● **WHAT IS REQUIRED**: The lines needed are those below that contain the word "transform"; copy each one.

● **RECORDS SUPPLIED**:
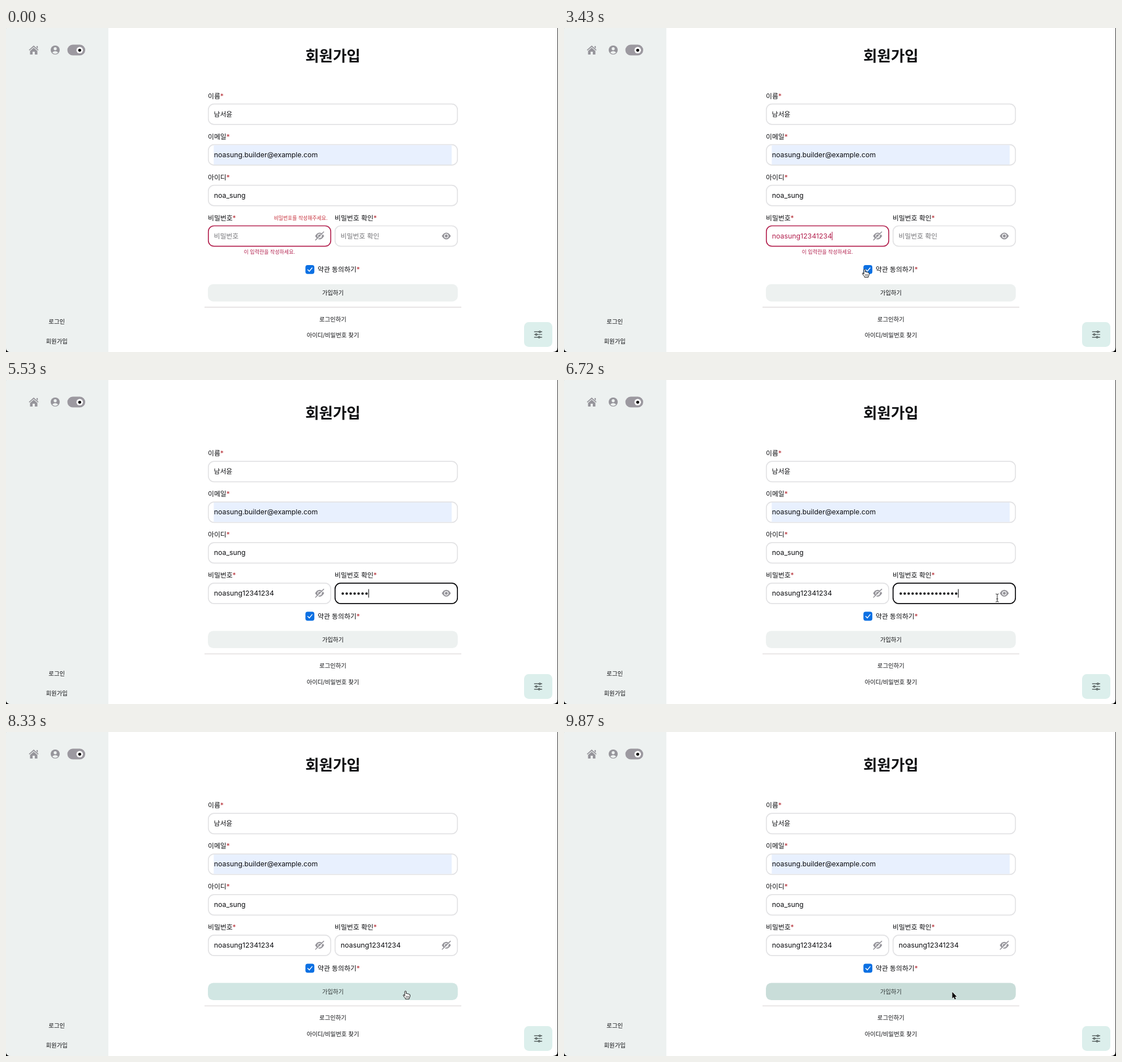
Animation of 976 by 574 pixels, one loop 9.94 s. Source, as an HTML page:

```html
<!DOCTYPE html>
<html lang="ko">
<head>
<meta charset="utf-8">
<title>회원가입</title>
<style>
  html, body { margin: 0; width: 100%; height: 100%; overflow: hidden; background: #000; }
  svg { display: block; width: 976px; height: 574px; font-family: Inter, "Noto Sans CJK KR", "Noto Sans CJK", "Noto Sans", sans-serif; }
  text { fill: #0c0d10; }
  .hint { fill: #757579; }
  .box { fill: #fff; stroke: #e2e2e4; stroke-width: 1.7; }
  .star { fill: #b3262e; }
  .mid { text-anchor: middle; }
  .end { text-anchor: end; }
  .bold { font-weight: 700; }
  .med { font-weight: 500; }
  .icon { fill: #96959b; }
</style>
</head>
<body>
<svg id="stage" viewBox="0 0 976 574"></svg>
<script>
const LOOP = 9940, STEP = 70;
const PASSWORD = 'noasung12341234';
const RED = '#b3224f', GREY = '#e2e2e4';
const LABEL = 11.85, VALUE = 12.3;

// Times at which each character lands in the two password fields.
const typedLeft = [910, 1050, 1260, 1540, 1610, 1750, 1820, 2170, 2310, 2450, 2730, 2800, 2870, 2940, 3080];
const typedRight = [4200, 4340, 4480, 5040, 5180, 5320, 5530, 5810, 5880, 5950, 6020, 6090, 6160, 6230, 6300];

const FOCUS_LEFT = 560, FOCUS_RIGHT = 3710, SETTLE = 3780, REVEAL = 6860;

// Pointer path: time, x, y, shape used from that time on.
const path = [
  [70, 966, 536, 'arrow'], [210, 800, 455, 'arrow'], [350, 545, 346, 'arrow'], [420, 506, 354, 'beam'],
  [560, 472, 366, 'beam'], [910, 472, 366, ''],
  [3220, 480, 378, 'beam'], [3290, 496, 402, 'arrow'], [3360, 522, 424, 'hand'], [3430, 531.5, 427.5, 'hand'],
  [3500, 548, 420, 'hand'], [3570, 580, 398, 'arrow'], [3640, 616, 374, 'beam'], [3710, 629, 367, 'beam'],
  [4200, 629, 367, ''],
  [6440, 629, 370, 'beam'], [6580, 690, 402, 'arrow'], [6720, 766, 386, 'beam'], [6790, 778, 375, 'hand'],
  [6930, 780, 374, 'hand'], [7070, 789, 378, 'hand'], [7210, 780, 362, 'hand'], [7560, 780, 362, 'hand'],
  [7630, 734.5, 410.5, 'arrow'], [7980, 722, 446, 'hand'], [8260, 708, 460, 'hand'], [8470, 703, 457, 'hand'],
  [8540, 702, 448, 'hand'], [8610, 702, 430, 'arrow'], [8680, 701, 416, 'arrow'], [8750, 699, 434, 'arrow'],
  [8820, 696, 445, 'hand'], [8890, 693, 450, 'hand'], [9240, 698, 464, 'hand'], [9450, 692, 470, 'hand'],
  [9540, 689, 468, 'arrow'], [9660, 687.5, 463, 'arrow'], [9870, 686.5, 460.5, 'arrow']
];

// Submit button tone: 0 idle, 1 hovered, 2 sent.
const tone = [[0, 0], [7950, 0], [8120, 1], [8560, 1], [8680, 0.4], [8800, 0.4], [8880, 1], [9540, 1], [9800, 2]];
const toneColors = [[237, 241, 240], [209, 230, 227], [201, 221, 217]];

const text = (x, cy, size, str, cls = '', id = '') =>
  `<text id="${id}" class="${cls}" x="${x}" y="${cy + size * 0.38}" font-size="${size}">${str}</text>`;
const label = (x, cy, str) => text(x, cy, LABEL, str + '<tspan class="star">*</tspan>');
const box = (x, y, w, id = '') =>
  `<rect id="${id}" class="box" x="${x}" y="${y}" width="${w}" height="36.2" rx="10"/>`;
const eye = (x, id, slash) => `<g id="${id}" class="icon" transform="translate(${x} 368.4)">
  <path d="M-8 0Q-4.5-6 0-6T8 0Q4.5 6 0 6T-8 0Z"/>
  <circle r="3.2" fill="none" stroke="#fff" stroke-width="1.3"/>
  ${slash ? '<path d="M-6.5 8.4 8.1-6.2" stroke="#fff" stroke-width="1.6"/><path d="M-7.2 7.2 7.2-7.2" stroke="#96959b" stroke-width="1.6" stroke-linecap="round"/>' : ''}</g>`;

document.getElementById('stage').innerHTML = `
  <path d="M0 1Q0 0 1 0H975.2V566Q975.2 574 967 574H8Q0 574 0 566Z" fill="#fff"/>
  <path d="M0 1Q0 0 1 0H181V574H8Q0 574 0 566Z" fill="#edf1f0"/>
  <path class="icon" fill-rule="evenodd" d="M49 31 57.6 38.8 56.5 40.1 49 33.4 41.5 40.1 40.4 38.8ZM54 32H56.2V36.6L54 34.6ZM49 35 55.5 40.8V47H51V42H47V47H42.5V40.8Z"/>
  <circle class="icon" cx="87" cy="39" r="8"/>
  <circle cx="87" cy="36.7" r="2.7" fill="#edf1f0"/>
  <path d="M81.8 43.3Q87 38.8 92.2 43.3Q90 46 87 46T81.8 43.3Z" fill="#edf1f0"/>
  <rect x="108.5" y="29.6" width="31.6" height="19" rx="9.5" fill="#9c99a0"/>
  <circle cx="130.3" cy="39.3" r="5.8" fill="#fff"/><circle cx="130.3" cy="39.3" r="2.6"/>
  ${text(89.7, 520.5, 10.4, '로그인', 'mid med')}
  ${text(89.7, 555, 10.4, '회원가입', 'mid med')}
  <rect x="916" y="521" width="50" height="44" rx="8.5" fill="#dcefec"/>
  <g stroke="#3c4544" stroke-width="1.2" fill="#dcefec">
    <path d="M933.8 538.2H948M933.8 543H948M933.8 547.8H948"/>
    <circle cx="943.8" cy="538.2" r="1.4"/><circle cx="937.6" cy="543" r="1.4"/><circle cx="942.6" cy="547.8" r="1.4"/>
  </g>
  <g id="upper">
    ${text(578, 49, 26.5, '회원가입', 'mid bold')}
    ${label(357, 120.5, '이름')}${box(357.8, 134.7, 440.4)}${text(367.5, 152, LABEL, '남서윤')}
    ${label(357, 192.5, '이메일')}${box(357.8, 206.7, 440.4)}
    <rect x="367.3" y="207.6" width="420.7" height="34.4" fill="#e8f0fe"/>
    ${text(367.8, 224.4, VALUE, 'noasung.builder@example.com')}
    ${label(357, 264.5, '아이디')}${box(357.8, 278.7, 440.4)}${text(367.8, 296.4, VALUE, 'noa_sung')}
    ${label(357, 336.5, '비밀번호')}${label(581, 336.5, '비밀번호 확인')}
    ${text(568.5, 336.7, 8.9, '', 'end', 'warn')}
    ${box(357.8, 350.5, 216.4, 'boxL')}${box(581.8, 350.5, 216.4, 'boxR')}
    ${text(367.5, 368, LABEL, '비밀번호', 'hint', 'hintL')}
    ${text(591.5, 368, LABEL, '비밀번호 확인', 'hint', 'hintR')}
    ${text(367.8, 368.2, VALUE, '', '', 'textL')}
    ${text(591.8, 368.2, VALUE, PASSWORD, '', 'textR')}
    <path id="dots" fill="none" stroke="#0c0d10" stroke-width="4.3" stroke-linecap="round"/>
    <path id="caret" d="M0 361V376" stroke-width="1.1"/>
    ${eye(554.5, 'eyeL', true)}${eye(778.5, 'eyeOpen', false)}${eye(778.5, 'eyeShut', true)}
  </g>
  ${text(465.8, 396.2, 9, '이 입력란을 작성하세요.', 'mid', 'required')}
  <g id="lower">
    <rect x="529.4" y="420" width="15.8" height="15.8" rx="4" fill="#0b70e3"/>
    <path d="M533.6 428.2 536.3 431 541.2 425" fill="none" stroke="#fff" stroke-width="1.5" stroke-linecap="round" stroke-linejoin="round"/>
    ${label(551, 427.6, '약관 동의하기')}
    <rect id="submit" x="357" y="453.8" width="441.8" height="30.6" rx="9.5"/>
    ${text(578, 469, 10.3, '가입하기', 'mid med', 'submitText')}
    <path d="M351 494.6H805" stroke="#e3dfe0" stroke-width="1.6"/>
    ${text(578, 515.6, 10.4, '로그인하기', 'mid')}
    ${text(578, 544, 10.4, '아이디/비밀번호 찾기', 'mid')}
  </g>
  <g id="pointer" stroke-linejoin="round" stroke-linecap="round">
    <path id="arrow" d="M0 0V11.4L2.6 9.1 4.4 13.2 6.4 12.3 4.7 8.4H8Z" stroke="#fff" stroke-width="1.1" paint-order="stroke"/>
    <g id="hand" fill="#fff" stroke="#111" stroke-width="1">
      <path d="M-1.3 8.2V1Q-1.2-.1 0-.1T1.3 1V4.6Q2.6 3.7 3.6 5Q5 4.2 5.8 5.6Q7.8 5.1 8 7V9.3Q7.8 11 6.6 12.4V14H-.2V12.7Q-2.2 10.9-3.9 7.9Q-4.2 6.5-2.9 6.4Z"/>
      <path d="M1.4 8.8V11.6M3.4 8.8V11.6M5.4 8.8V11.6" stroke-width=".7"/>
    </g>
    <path id="beam" d="M-2.3-7Q0-7 0-5.8Q0-7 2.3-7M0-5.8V5.8M-2.3 7Q0 7 0 5.8Q0 7 2.3 7M-1.2 1.8H1.2" fill="none" stroke="#222" stroke-width="1"/>
  </g>`;

const $ = id => document.getElementById(id);
const set = (id, attr, value) => $(id).setAttribute(attr, value);
const show = (id, on) => set(id, 'visibility', on ? 'visible' : 'hidden');
const paint = (id, prop, value) => { $(id).style[prop] = value; };
const mix = (a, b, k) => a + (b - a) * k;
const count = (times, t) => times.filter(at => t >= at).length;
const ramp = (t, from, ms) => Math.min(1, Math.max(0, (t - from) / ms));
const rgb = (a, b, k) => `rgb(${a.map((v, i) => Math.round(mix(v, b[i], k)))})`;

// Rows around t and the fraction between them.
function span(rows, t) {
  const i = rows.findLastIndex(row => t >= row[0]);
  const a = rows[Math.max(i, 0)], b = rows[Math.min(i + 1, rows.length - 1)];
  return { i, a, b, k: b[0] > a[0] ? ramp(t, a[0], b[0] - a[0]) : 0 };
}

function drawFields(t) {
  const nL = count(typedLeft, t), nR = count(typedRight, t);
  const settled = t >= SETTLE, revealed = t >= REVEAL;
  const onRight = t >= FOCUS_RIGHT && !revealed;
  const onLeft = t >= FOCUS_LEFT && t < FOCUS_RIGHT;

  set('upper', 'transform', `translate(0 ${settled ? 9.4 : 0})`);
  set('lower', 'transform', `translate(0 ${settled ? -9.4 : 0})`);
  show('required', !settled);
  paint('required', 'fill', RED);

  $('warn').textContent = nL === 0 ? '비밀번호를 작성해주세요.' : nL < 12 ? '12글자 이상으로 작성해주세요.' : '';
  paint('warn', 'fill', '#c62f3a');

  show('hintL', nL === 0);
  $('textL').textContent = PASSWORD.slice(0, nL);
  paint('textL', 'fill', settled ? '#0c0d10' : RED);
  paint('boxL', 'stroke', settled ? rgb([179, 34, 79], [226, 226, 228], ramp(t, SETTLE - 70, 210)) : RED);

  show('hintR', nR === 0);
  show('textR', revealed);
  show('dots', nR > 0 && !revealed);
  set('dots', 'd', Array.from({ length: nR }, (_, i) => `M${595.4 + 7 * i} 369h.01`).join('') || 'M0 0');
  const focus = revealed ? 1 - ramp(t, REVEAL - 70, 210) : ramp(t, FOCUS_RIGHT - 70, 140);
  paint('boxR', 'stroke', rgb([226, 226, 228], [5, 5, 8], focus));
  show('eyeOpen', !revealed);
  show('eyeShut', revealed);

  show('caret', onLeft || onRight);
  const x = onRight ? 592.2 + 7 * nR : 368 + (nL ? $('textL').getComputedTextLength() : 0);
  set('caret', 'transform', `translate(${x} 0)`);
  set('caret', 'stroke', onRight ? '#0c0d10' : RED);
}

function drawSubmit(t) {
  const { a, b, k } = span(tone, t);
  const level = mix(a[1], b[1], k), base = Math.min(1, Math.floor(level));
  set('submit', 'fill', rgb(toneColors[base], toneColors[base + 1], level - base));
  paint('submitText', 'fill', rgb([12, 13, 16], [46, 52, 52], Math.min(1, level)));
}

function drawPointer(t) {
  const { i, a, b, k } = span(path, t);
  const shape = i < 0 ? '' : a[3];
  for (const id of ['arrow', 'hand', 'beam']) show(id, id === shape);
  set('pointer', 'transform', `translate(${mix(a[1], b[1], k)} ${mix(a[2], b[2], k)})`);
}

let start = null;
function tick(now) {
  start ??= now;
  const t = Math.floor(((now - start) % LOOP) / STEP) * STEP;
  drawFields(t);
  drawSubmit(t);
  drawPointer(t);
  requestAnimationFrame(tick);
}
requestAnimationFrame(tick);
</script>
</body>
</html>
```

● **FINISHED TASK**:
const eye = (x, id, slash) => `<g id="${id}" class="icon" transform="translate(${x} 368.4)">
  set('upper', 'transform', `translate(0 ${settled ? 9.4 : 0})`);
  set('lower', 'transform', `translate(0 ${settled ? -9.4 : 0})`);
  set('caret', 'transform', `translate(${x} 0)`);
  set('pointer', 'transform', `translate(${mix(a[1], b[1], k)} ${mix(a[2], b[2], k)})`);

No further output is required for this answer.